Today, you can visit the New Castle, the 13th century Gloriette tower, Maiden’s Tower, and the extensive grounds and gardens.
The castle was a royal residence until Tudor times and known as the “Ladies Castle.” Seven queens lived at Leeds.
The castle was also a favorite abode of Henry VIII, who shuttled his ex-wife Catherine to live there permanently after their divorce.
With Henry’s deep pockets, he lavished improvements on it, transforming Leeds from castle to royal palace. He added grand reception rooms, suites of rooms in the Gloriette, the graceful Maiden’s Tower, expensive glass, and fireplaces.
Thereafter, the castle fell into ruins. In 1926, American heiress Olive Paget (later Lady Baillie) purchased the castle. She saved it from centuries of neglect and restored it to medieval perfection.
If you’re a Tudor enthusiast, Hever Castle is one of the best castles to visit in England. Hever is a petite double-moated castle with a craggy romantic visage that’s largely unaltered by time.
It’s famously linked to the ill-fated royal couple, Anne Boleyn and Henry VIII. Their story is a fascinating one, one of the most dramatic in English history.
Hever was the childhood home of Anne, Henry’s second wife. It’s also linked to Henry’s fourth wife, Anne of Cleves, who was installed there after Henry divorced her in favor of Anne.

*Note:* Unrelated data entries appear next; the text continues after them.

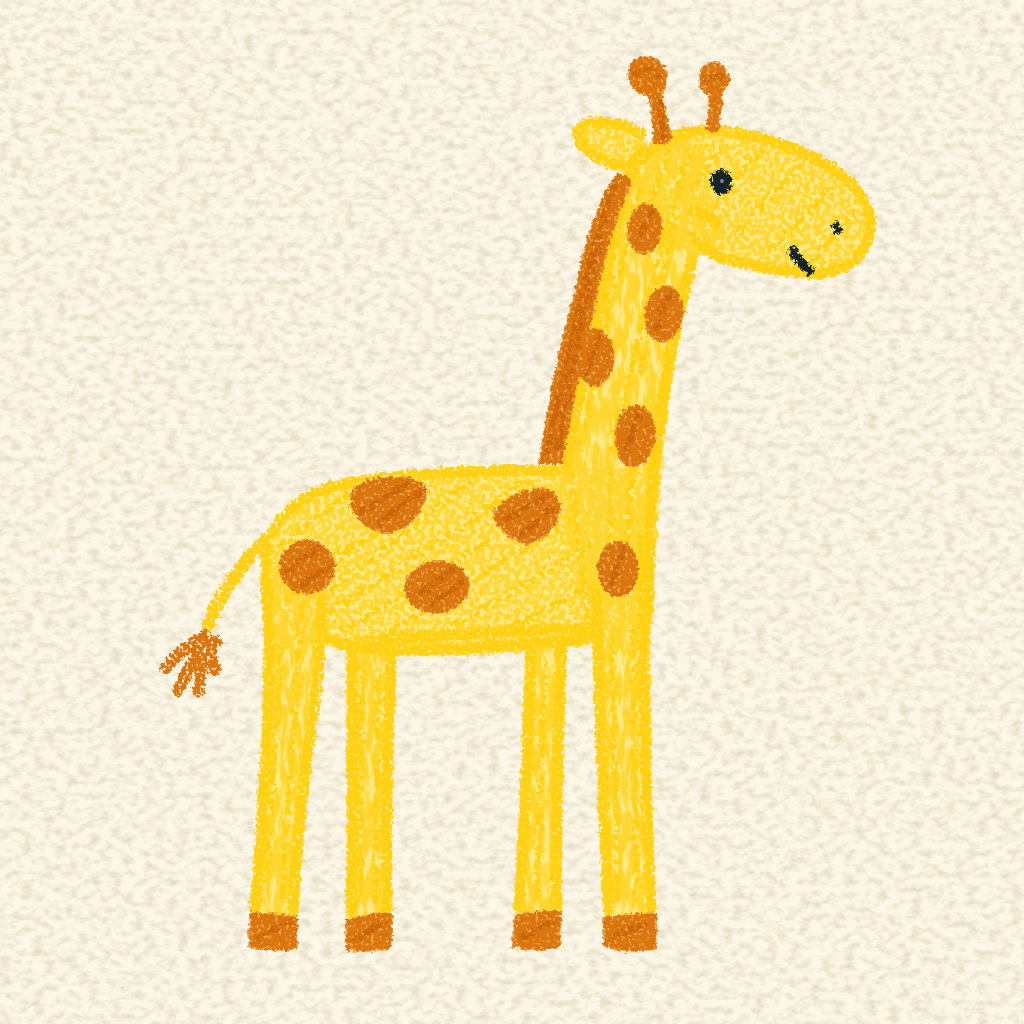
<!DOCTYPE html>
<html lang="en">
<head>
<meta charset="utf-8">
<title>Crayon giraffe</title>
<style>
:root {
  --paper: #fbf6e6;
  --wash: #fbe985;
  --yellow: #fdd730;
  --yellow-deep: #fdd112;
  --orange-wash: #e9a04a;
  --orange: #d9750c;
  --orange-deep: #c9640c;
  --ink: #14232c;
}
html, body { margin: 0; background: var(--paper); }
body { width: 1024px; height: 1024px; overflow: hidden; }
svg { display: block; width: 1024px; height: 1024px; }
path, line { stroke-linecap: round; stroke-linejoin: round; }
.wash { fill: var(--wash); filter: url(#rough-edge); }
.fill { fill: var(--yellow); }
.upright { filter: url(#crayon-upright); }
.grainy { filter: url(#crayon); }
.dense { filter: url(#crayon-dense); }
.outline { fill: none; stroke: var(--yellow-deep); stroke-width: 11; }
.hatch { fill: none; stroke: var(--yellow-deep); stroke-width: 6; }
.orange-wash { fill: var(--orange-wash); filter: url(#rough-edge); }
.orange { fill: var(--orange); }
.orange-line { fill: none; stroke: var(--orange-deep); stroke-width: 6; }
.tuft { fill: none; stroke: var(--orange); stroke-width: 12; }
.ink { fill: var(--ink); }
.ink-line { fill: none; stroke: var(--ink); stroke-width: 9; }
</style>
</head>
<body>
<svg viewBox="0 0 1024 1024" role="img" aria-label="Crayon drawing of a yellow giraffe with orange spots">
  <defs>
    <filter id="paper-grain" filterUnits="userSpaceOnUse" x="0" y="0" width="1024" height="1024" color-interpolation-filters="sRGB">
      <feTurbulence type="fractalNoise" baseFrequency=".09 .14" numOctaves="4" seed="8"/>
      <feColorMatrix values="0 0 0 0 .72  0 0 0 0 .64  0 0 0 0 .46  0 0 0 .7 -.29"/>
    </filter>
    <filter id="rough-edge" filterUnits="userSpaceOnUse" x="0" y="0" width="1024" height="1024" color-interpolation-filters="sRGB">
      <feTurbulence type="fractalNoise" baseFrequency=".2" numOctaves="2" seed="3" result="noise"/>
      <feDisplacementMap in="SourceGraphic" in2="noise" scale="9" xChannelSelector="R" yChannelSelector="G"/>
    </filter>
    <filter id="crayon" filterUnits="userSpaceOnUse" x="0" y="0" width="1024" height="1024" color-interpolation-filters="sRGB">
      <feTurbulence type="fractalNoise" baseFrequency=".2" numOctaves="3" seed="3" result="noise"/>
      <feDisplacementMap in="SourceGraphic" in2="noise" scale="9" xChannelSelector="R" yChannelSelector="G" result="edge"/>
      <feColorMatrix in="noise" values="0 0 0 0 0  0 0 0 0 0  0 0 0 0 0  0 0 0 6 -2.3" result="grain"/>
      <feComposite in="edge" in2="grain" operator="in"/>
    </filter>
    <filter id="crayon-upright" filterUnits="userSpaceOnUse" x="0" y="0" width="1024" height="1024" color-interpolation-filters="sRGB">
      <feTurbulence type="fractalNoise" baseFrequency=".2" numOctaves="2" seed="3" result="noise"/>
      <feDisplacementMap in="SourceGraphic" in2="noise" scale="9" xChannelSelector="R" yChannelSelector="G" result="edge"/>
      <feTurbulence type="fractalNoise" baseFrequency=".16 .04" numOctaves="3" seed="12"/>
      <feColorMatrix values="0 0 0 0 0  0 0 0 0 0  0 0 0 0 0  0 0 0 5 -1.7" result="streaks"/>
      <feComposite in="edge" in2="streaks" operator="in"/>
    </filter>
    <filter id="crayon-dense" filterUnits="userSpaceOnUse" x="0" y="0" width="1024" height="1024" color-interpolation-filters="sRGB">
      <feTurbulence type="fractalNoise" baseFrequency=".28" numOctaves="3" seed="21" result="noise"/>
      <feDisplacementMap in="SourceGraphic" in2="noise" scale="8" xChannelSelector="R" yChannelSelector="G" result="edge"/>
      <feColorMatrix in="noise" values="0 0 0 0 0  0 0 0 0 0  0 0 0 0 0  0 0 0 6 -1.7" result="grain"/>
      <feComposite in="edge" in2="grain" operator="in"/>
    </filter>

    <path id="leg-rear-far" d="M345 640 L396 640 Q390 780 391 930 L346 930 Q349 780 345 640Z"/>
    <path id="leg-front-far" d="M526 640 L566 640 Q561 790 561 930 L514 930 Q521 790 526 640Z"/>
    <path id="leg-rear-near" d="M264 560 L327 580 Q322 650 314 720 Q302 830 297 930 L250 930 Q258 820 264 700Z"/>
    <path id="leg-front-near" d="M592 580 L651 570 Q648 750 656 930 L604 930 Q600 780 593 640Z"/>
    <path id="body" d="M262 590 Q258 535 290 510 Q315 485 355 480 Q450 466 560 466 L652 470 L651 620 Q610 645 560 647 Q480 658 410 656 Q350 658 320 640 L268 640Z"/>
    <path id="neck" d="M618 178 Q650 140 700 130 L720 240 Q696 248 692 275 Q674 350 663 450 L652 600 L580 600 L552 468 Q577 310 618 178Z"/>
    <path id="head" d="M640 165 Q660 122 715 126 Q775 132 825 160 Q876 190 875 228 Q870 272 818 278 Q765 276 722 262 Q690 250 660 240Z"/>
    <path id="ear" d="M645 140 Q622 116 588 119 Q570 124 574 137 Q583 160 608 166 Q632 174 646 160Z"/>
    <path id="mane" d="M617 173 Q633 175 630 186 Q606 240 592 320 Q575 390 562 464 L539 464 Q553 370 575 290 Q590 215 617 173Z"/>
    <path id="horn-left" d="M630 83 Q624 60 642 57 Q666 57 666 76 Q666 90 661 94 L672 138 Q664 146 653 143 Q655 116 647 95 Q636 95 630 83Z"/>
    <path id="horn-right" d="M700 84 Q697 63 714 62 Q730 66 729 83 Q720 92 722 103 L718 131 Q711 134 705 129 Q711 108 709 95 Q701 93 700 84Z"/>
    <g id="hooves">
      <path d="M250 912 L297 916 L297 948 Q272 954 249 947Z"/>
      <path d="M346 920 Q370 912 392 913 L392 948 Q368 954 345 949Z"/>
      <path d="M514 917 Q536 908 561 912 L560 946 Q538 954 513 947Z"/>
      <path d="M604 916 L657 913 L656 949 Q630 955 604 947Z"/>
    </g>
    <g id="spots">
      <ellipse cx="645" cy="229" rx="17" ry="25" transform="rotate(6 645 229)"/>
      <ellipse cx="664" cy="314" rx="19" ry="28" transform="rotate(8 664 314)"/>
      <ellipse cx="595" cy="357" rx="19" ry="29"/>
      <ellipse cx="635" cy="436" rx="20" ry="31" transform="rotate(4 635 436)"/>
      <ellipse cx="618" cy="569" rx="20" ry="28"/>
      <path d="M352 490 Q365 476 395 477 Q426 477 428 493 Q418 527 388 534 Q360 529 350 506Z"/>
      <path d="M493 517 Q498 498 530 490 Q560 484 560 508 Q558 536 526 544 Q501 536 493 517Z"/>
      <ellipse cx="307" cy="567" rx="28" ry="27"/>
      <ellipse cx="437" cy="587" rx="32" ry="26" transform="rotate(-8 437 587)"/>
    </g>
  </defs>

  <g id="paper">
    <rect width="1024" height="1024" fill="var(--paper)"/>
    <rect width="1024" height="1024" filter="url(#paper-grain)"/>
  </g>

  <g id="tail">
    <path class="outline dense" stroke-width="15" d="M290 520 Q252 545 228 584 Q212 606 207 628"/>
    <path class="outline grainy" d="M276 533 Q246 556 226 594 L210 622"/>
    <g class="tuft dense">
      <path d="M205 636 Q184 646 166 668"/>
      <path d="M205 640 Q190 664 178 690"/>
      <path d="M206 640 Q200 664 199 691"/>
      <path d="M206 638 Q211 654 215 670"/>
      <path d="M192 644 L216 642"/>
    </g>
  </g>

  <g id="coat-wash" class="wash">
    <use href="#leg-rear-far"/><use href="#leg-front-far"/>
    <use href="#leg-rear-near"/><use href="#leg-front-near"/>
    <use href="#body"/><use href="#neck"/><use href="#head"/><use href="#ear"/>
  </g>

  <g id="coat-streaks" class="fill upright">
    <use href="#leg-rear-far"/><use href="#leg-front-far"/>
    <use href="#leg-rear-near"/><use href="#leg-front-near"/>
    <use href="#neck"/>
  </g>

  <g id="coat-grain" class="fill grainy">
    <use href="#body"/><use href="#head"/><use href="#ear"/>
  </g>

  <g id="coat-hatching" class="hatch grainy">
    <path d="M280 545 L350 492 M285 600 L420 498 M330 590 L470 482 M330 612 L530 484 M340 632 L490 540 M380 638 L570 520 M430 640 L590 545 M490 640 L600 580 M330 560 L350 545 M470 520 L520 484"/>
    <path d="M570 470 L588 620 M610 470 L612 560 M632 470 L628 540"/>
    <path d="M640 190 L606 320 L580 450 M668 150 L650 205 M690 150 L650 290 L612 450 M676 220 L640 370 M670 350 L650 520"/>
    <path d="M715 205 L760 150 M735 235 L800 165 M770 250 L830 190 M690 190 L720 150 M810 262 L856 212"/>
    <path d="M282 640 L266 890 M302 600 L282 900 M362 665 L360 900 M378 670 L376 900 M545 660 L536 900 M612 640 L618 900 M633 630 L636 900"/>
  </g>

  <g id="coat-outline" class="outline dense">
    <path d="M272 532 Q300 488 355 482 Q450 468 556 471"/>
    <path d="M267 545 Q264 580 270 640 Q266 790 255 908"/>
    <path d="M322 600 Q322 650 312 720 Q298 820 293 908"/>
    <path d="M325 638 Q360 652 410 650 Q500 648 592 638"/>
    <path d="M340 645 Q420 634 590 628"/>
    <path d="M352 655 Q354 790 351 910 M391 655 Q385 790 387 910"/>
    <path d="M531 650 Q527 790 519 908 M561 650 Q556 790 556 908"/>
    <path d="M597 590 Q598 720 609 910 M643 540 Q642 720 651 908"/>
    <path d="M649 610 Q647 520 657 440 Q670 340 692 262"/>
    <path d="M566 466 Q580 380 602 300 Q614 230 628 182"/>
    <path d="M632 172 Q660 128 714 130 Q775 136 824 163 Q872 192 870 228 Q866 268 818 274 Q765 270 722 258 Q704 250 694 238"/>
    <path d="M692 213 Q708 212 716 224"/>
    <path d="M642 134 Q620 120 588 123 Q572 130 582 144 Q600 166 630 166 Q638 158 644 150"/>
  </g>

  <g id="orange-marks">
    <g class="orange-wash">
      <use href="#mane"/><use href="#horn-left"/><use href="#horn-right"/>
      <use href="#hooves"/><use href="#spots"/>
    </g>
    <g class="orange dense">
      <use href="#mane"/><use href="#horn-left"/><use href="#horn-right"/>
      <use href="#hooves"/><use href="#spots"/>
    </g>
    <g class="orange-line grainy">
      <path d="M616 182 Q590 250 574 330 L546 456 M600 240 Q580 330 557 450"/>
      <path d="M362 512 L408 484 M378 524 L420 492 M504 520 L546 496 M520 536 L552 508 M420 594 L452 570 M432 604 L462 582 M288 570 L318 548 M302 586 L328 566"/>
      <path d="M638 242 L650 212 M656 328 L670 294 M586 374 L600 336 M626 450 L640 412 M610 586 L624 548"/>
      <path d="M636 74 Q648 64 658 74 M660 100 L664 138 M706 78 L720 76 M258 938 L290 922 M354 940 L384 922 M522 938 L552 922 M612 938 L648 922"/>
    </g>
  </g>

  <g id="face">
    <g class="ink dense">
      <ellipse cx="721" cy="182" rx="11" ry="13"/>
      <ellipse cx="837" cy="228" rx="5" ry="7" transform="rotate(-20 837 228)"/>
    </g>
    <ellipse class="ink" cx="721" cy="182" rx="8" ry="10"/>
    <circle cx="722" cy="181" r="2" fill="#7d8a7c"/>
    <path class="ink-line dense" d="M793 250 Q799 264 811 271"/>
    <path class="ink-line" stroke-width="4" style="stroke-width:4" d="M794 251 Q800 264 810 270"/>
  </g>
</svg>
</body>
</html>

On a visit to Hever Castle, you can walk in the footsteps of these famous Tudor monarchs. And you can admire the castle’s medieval keep and gatehouse, Tudor rooms, original portraits, and exquisite gardens.
The award-winning gardens are set over 125 acres.
The peerless Italian Garden is the highlight of the castle gardens. It’s the setting for a collection of classical statuary from Roman to Renaissance times.
Here’s my complete guide to Hever Castle. As I mentioned above, this is one of the castles on your Kent itinerary that you can stay overnight in.
More Time? Add On Rochester
Rochester is another town in Kent well worth visiting. It’s in northwest Kent, so a bit further afield from other places on this Kent itinerary.
However, if you have more than 7 days, you might start day 1 of your Kent itinerary in Rochester and work your way west from there.
Rochester is an ancient town with a castle, cathedral, and more. It’s famous as the favorite city of the novelist Charles Dickens and you’ll find landmarks in the city dedicated to him.
Dickens lived in the nearby village of Gad’s Hill Place, where he wrote Great Expectations. Some of Rochester’s venues appear in the book, including Restoration House, which doubled as Miss Havisham’s House.
Rochester is also home to England’s largest vintage bookstore, which is a marvel to explore, Baggins Book Bazaar on High Street.
Rochester Castle has one of England’s best preserved Norman keeps. Dating from the 12th century, it’s also one of the tallest at 113 feet high.
You can enter the keep and, if you are game, tackle the steep spiral staircase to the top of the battlements for views of the countryside.
Rochester Cathedral is the smallest Norman-style cathedral remaining in England, but the second oldest. Saint Augustine founded it in 604 and it’s a history lover’s treasure trove.
The cathedral has a fine Romanesque facade and a lovely medieval Lady’s Chapel. You can see ancient Norman architecture in the nave, parts of the crypt (with graffiti), and a hidden (available to see by appointment) door.
Just outside Rochester is the pretty village of Cobham. It’s worth a quick stop to see the 13th century Church of Mary Magdalene.
I hope you’ve my one week itinerary for visiting the beautiful county of Kent England. You may enjoy these other England travel guides and resources:
- 3 Day Itinerary for London
- 5 Day Itinerary for London
- Hidden Gems in London
- 30 Day Trips from London
- Tourist Traps To Avoid in London
- Best Castles in England
- Best Museums in London
- One Day In Canterbury Itinerary
- One Day in Oxford Itinerary
- One Day In Stratford-upon-Avon
- Harry Potter Places in London
If you need a Kent itinerary, pin it for later.